● **Prompt**
All records below are to be duplicated exactly, with every picture excluded.

#### Material supplied

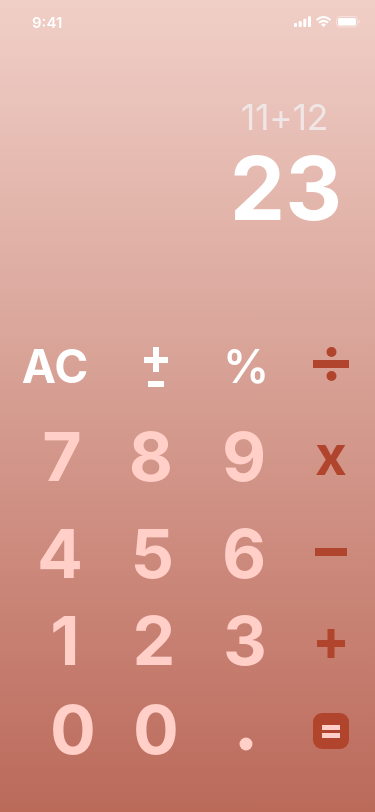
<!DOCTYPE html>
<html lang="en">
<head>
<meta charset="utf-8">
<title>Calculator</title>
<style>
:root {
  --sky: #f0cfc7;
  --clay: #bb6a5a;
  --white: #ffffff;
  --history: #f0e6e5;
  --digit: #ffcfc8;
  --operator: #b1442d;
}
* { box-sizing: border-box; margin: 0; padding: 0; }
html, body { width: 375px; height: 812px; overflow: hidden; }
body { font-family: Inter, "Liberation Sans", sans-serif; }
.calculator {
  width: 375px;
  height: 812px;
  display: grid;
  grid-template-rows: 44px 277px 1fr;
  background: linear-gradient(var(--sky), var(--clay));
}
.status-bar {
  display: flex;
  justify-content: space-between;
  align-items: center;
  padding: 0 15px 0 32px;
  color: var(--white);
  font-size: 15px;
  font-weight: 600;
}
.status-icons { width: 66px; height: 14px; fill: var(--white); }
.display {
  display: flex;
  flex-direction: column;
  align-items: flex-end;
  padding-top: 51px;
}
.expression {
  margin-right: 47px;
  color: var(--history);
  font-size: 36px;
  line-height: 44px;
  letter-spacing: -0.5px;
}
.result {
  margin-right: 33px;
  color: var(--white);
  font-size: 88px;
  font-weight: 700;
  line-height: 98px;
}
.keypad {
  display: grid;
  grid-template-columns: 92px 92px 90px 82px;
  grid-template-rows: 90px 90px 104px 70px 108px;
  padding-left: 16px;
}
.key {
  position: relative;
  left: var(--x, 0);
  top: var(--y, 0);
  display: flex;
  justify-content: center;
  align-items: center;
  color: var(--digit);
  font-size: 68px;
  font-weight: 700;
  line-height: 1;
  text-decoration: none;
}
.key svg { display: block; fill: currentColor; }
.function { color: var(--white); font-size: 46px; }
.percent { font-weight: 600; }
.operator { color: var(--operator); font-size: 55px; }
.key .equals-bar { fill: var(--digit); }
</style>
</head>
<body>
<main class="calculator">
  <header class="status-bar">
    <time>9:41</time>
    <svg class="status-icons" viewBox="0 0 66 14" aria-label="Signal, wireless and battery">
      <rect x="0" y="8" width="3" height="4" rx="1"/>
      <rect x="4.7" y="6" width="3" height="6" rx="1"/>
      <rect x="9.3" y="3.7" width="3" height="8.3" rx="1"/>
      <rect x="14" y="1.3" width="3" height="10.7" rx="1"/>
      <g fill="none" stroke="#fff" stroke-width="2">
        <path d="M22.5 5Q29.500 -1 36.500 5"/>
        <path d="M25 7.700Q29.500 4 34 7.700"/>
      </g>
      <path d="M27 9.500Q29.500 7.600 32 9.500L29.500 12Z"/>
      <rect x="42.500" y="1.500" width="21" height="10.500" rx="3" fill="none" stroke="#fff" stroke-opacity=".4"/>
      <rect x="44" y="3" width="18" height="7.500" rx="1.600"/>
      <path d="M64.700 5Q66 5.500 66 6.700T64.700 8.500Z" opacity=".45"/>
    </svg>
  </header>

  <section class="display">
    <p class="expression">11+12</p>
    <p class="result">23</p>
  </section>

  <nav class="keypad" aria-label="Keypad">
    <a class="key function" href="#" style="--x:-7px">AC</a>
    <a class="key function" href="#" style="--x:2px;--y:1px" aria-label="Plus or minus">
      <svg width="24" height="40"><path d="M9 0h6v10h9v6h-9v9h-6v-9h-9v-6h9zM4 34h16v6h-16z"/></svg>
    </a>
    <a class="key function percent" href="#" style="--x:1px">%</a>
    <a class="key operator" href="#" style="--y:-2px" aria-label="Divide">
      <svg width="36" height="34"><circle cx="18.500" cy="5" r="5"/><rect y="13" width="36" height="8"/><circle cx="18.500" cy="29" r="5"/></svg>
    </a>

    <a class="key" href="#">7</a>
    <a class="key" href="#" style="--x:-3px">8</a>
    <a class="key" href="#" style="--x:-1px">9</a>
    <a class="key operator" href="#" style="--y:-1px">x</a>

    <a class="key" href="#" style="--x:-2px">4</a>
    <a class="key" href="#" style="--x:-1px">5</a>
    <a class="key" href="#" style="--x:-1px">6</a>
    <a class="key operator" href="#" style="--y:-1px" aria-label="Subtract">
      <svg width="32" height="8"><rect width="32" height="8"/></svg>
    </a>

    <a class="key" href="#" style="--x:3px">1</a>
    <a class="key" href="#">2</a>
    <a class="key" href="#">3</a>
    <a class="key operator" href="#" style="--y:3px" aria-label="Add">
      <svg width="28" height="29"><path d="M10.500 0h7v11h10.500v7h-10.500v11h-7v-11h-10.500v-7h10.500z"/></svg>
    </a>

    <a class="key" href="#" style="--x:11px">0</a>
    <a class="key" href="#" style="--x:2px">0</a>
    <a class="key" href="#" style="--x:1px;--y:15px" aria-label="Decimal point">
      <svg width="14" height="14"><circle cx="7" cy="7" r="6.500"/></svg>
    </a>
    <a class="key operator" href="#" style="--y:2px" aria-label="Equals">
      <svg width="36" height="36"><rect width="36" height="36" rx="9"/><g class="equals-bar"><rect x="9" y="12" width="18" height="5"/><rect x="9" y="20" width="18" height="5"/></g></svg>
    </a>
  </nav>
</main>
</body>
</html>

########

● **Response area**
<!DOCTYPE html>
<html lang="en">
<head>
<meta charset="utf-8">
<title>Calculator</title>
<style>
:root {
  --sky: #f0cfc7;
  --clay: #bb6a5a;
  --white: #ffffff;
  --history: #f0e6e5;
  --digit: #ffcfc8;
  --operator: #b1442d;
}
* { box-sizing: border-box; margin: 0; padding: 0; }
html, body { width: 375px; height: 812px; overflow: hidden; }
body { font-family: Inter, "Liberation Sans", sans-serif; }
.calculator {
  width: 375px;
  height: 812px;
  display: grid;
  grid-template-rows: 44px 277px 1fr;
  background: linear-gradient(var(--sky), var(--clay));
}
.status-bar {
  display: flex;
  justify-content: space-between;
  align-items: center;
  padding: 0 15px 0 32px;
  color: var(--white);
  font-size: 15px;
  font-weight: 600;
}
.status-icons { width: 66px; height: 14px; fill: var(--white); }
.display {
  display: flex;
  flex-direction: column;
  align-items: flex-end;
  padding-top: 51px;
}
.expression {
  margin-right: 47px;
  color: var(--history);
  font-size: 36px;
  line-height: 44px;
  letter-spacing: -0.5px;
}
.result {
  margin-right: 33px;
  color: var(--white);
  font-size: 88px;
  font-weight: 700;
  line-height: 98px;
}
.keypad {
  display: grid;
  grid-template-columns: 92px 92px 90px 82px;
  grid-template-rows: 90px 90px 104px 70px 108px;
  padding-left: 16px;
}
.key {
  position: relative;
  left: var(--x, 0);
  top: var(--y, 0);
  display: flex;
  justify-content: center;
  align-items: center;
  color: var(--digit);
  font-size: 68px;
  font-weight: 700;
  line-height: 1;
  text-decoration: none;
}
.key svg { display: block; fill: currentColor; }
.function { color: var(--white); font-size: 46px; }
.percent { font-weight: 600; }
.operator { color: var(--operator); font-size: 55px; }
.key .equals-bar { fill: var(--digit); }
</style>
</head>
<body>
<main class="calculator">
  <header class="status-bar">
    <time>9:41</time>
    <svg class="status-icons" viewBox="0 0 66 14" aria-label="Signal, wireless and battery">
      <rect x="0" y="8" width="3" height="4" rx="1"/>
      <rect x="4.7" y="6" width="3" height="6" rx="1"/>
      <rect x="9.3" y="3.7" width="3" height="8.3" rx="1"/>
      <rect x="14" y="1.3" width="3" height="10.7" rx="1"/>
      <g fill="none" stroke="#fff" stroke-width="2">
        <path d="M22.5 5Q29.500 -1 36.500 5"/>
        <path d="M25 7.700Q29.500 4 34 7.700"/>
      </g>
      <path d="M27 9.500Q29.500 7.600 32 9.500L29.500 12Z"/>
      <rect x="42.500" y="1.500" width="21" height="10.500" rx="3" fill="none" stroke="#fff" stroke-opacity=".4"/>
      <rect x="44" y="3" width="18" height="7.500" rx="1.600"/>
      <path d="M64.700 5Q66 5.500 66 6.700T64.700 8.500Z" opacity=".45"/>
    </svg>
  </header>

  <section class="display">
    <p class="expression">11+12</p>
    <p class="result">23</p>
  </section>

  <nav class="keypad" aria-label="Keypad">
    <a class="key function" href="#" style="--x:-7px">AC</a>
    <a class="key function" href="#" style="--x:2px;--y:1px" aria-label="Plus or minus">
      <svg width="24" height="40"><path d="M9 0h6v10h9v6h-9v9h-6v-9h-9v-6h9zM4 34h16v6h-16z"/></svg>
    </a>
    <a class="key function percent" href="#" style="--x:1px">%</a>
    <a class="key operator" href="#" style="--y:-2px" aria-label="Divide">
      <svg width="36" height="34"><circle cx="18.500" cy="5" r="5"/><rect y="13" width="36" height="8"/><circle cx="18.500" cy="29" r="5"/></svg>
    </a>

    <a class="key" href="#">7</a>
    <a class="key" href="#" style="--x:-3px">8</a>
    <a class="key" href="#" style="--x:-1px">9</a>
    <a class="key operator" href="#" style="--y:-1px">x</a>

    <a class="key" href="#" style="--x:-2px">4</a>
    <a class="key" href="#" style="--x:-1px">5</a>
    <a class="key" href="#" style="--x:-1px">6</a>
    <a class="key operator" href="#" style="--y:-1px" aria-label="Subtract">
      <svg width="32" height="8"><rect width="32" height="8"/></svg>
    </a>

    <a class="key" href="#" style="--x:3px">1</a>
    <a class="key" href="#">2</a>
    <a class="key" href="#">3</a>
    <a class="key operator" href="#" style="--y:3px" aria-label="Add">
      <svg width="28" height="29"><path d="M10.500 0h7v11h10.500v7h-10.500v11h-7v-11h-10.500v-7h10.500z"/></svg>
    </a>

    <a class="key" href="#" style="--x:11px">0</a>
    <a class="key" href="#" style="--x:2px">0</a>
    <a class="key" href="#" style="--x:1px;--y:15px" aria-label="Decimal point">
      <svg width="14" height="14"><circle cx="7" cy="7" r="6.500"/></svg>
    </a>
    <a class="key operator" href="#" style="--y:2px" aria-label="Equals">
      <svg width="36" height="36"><rect width="36" height="36" rx="9"/><g class="equals-bar"><rect x="9" y="12" width="18" height="5"/><rect x="9" y="20" width="18" height="5"/></g></svg>
    </a>
  </nav>
</main>
</body>
</html>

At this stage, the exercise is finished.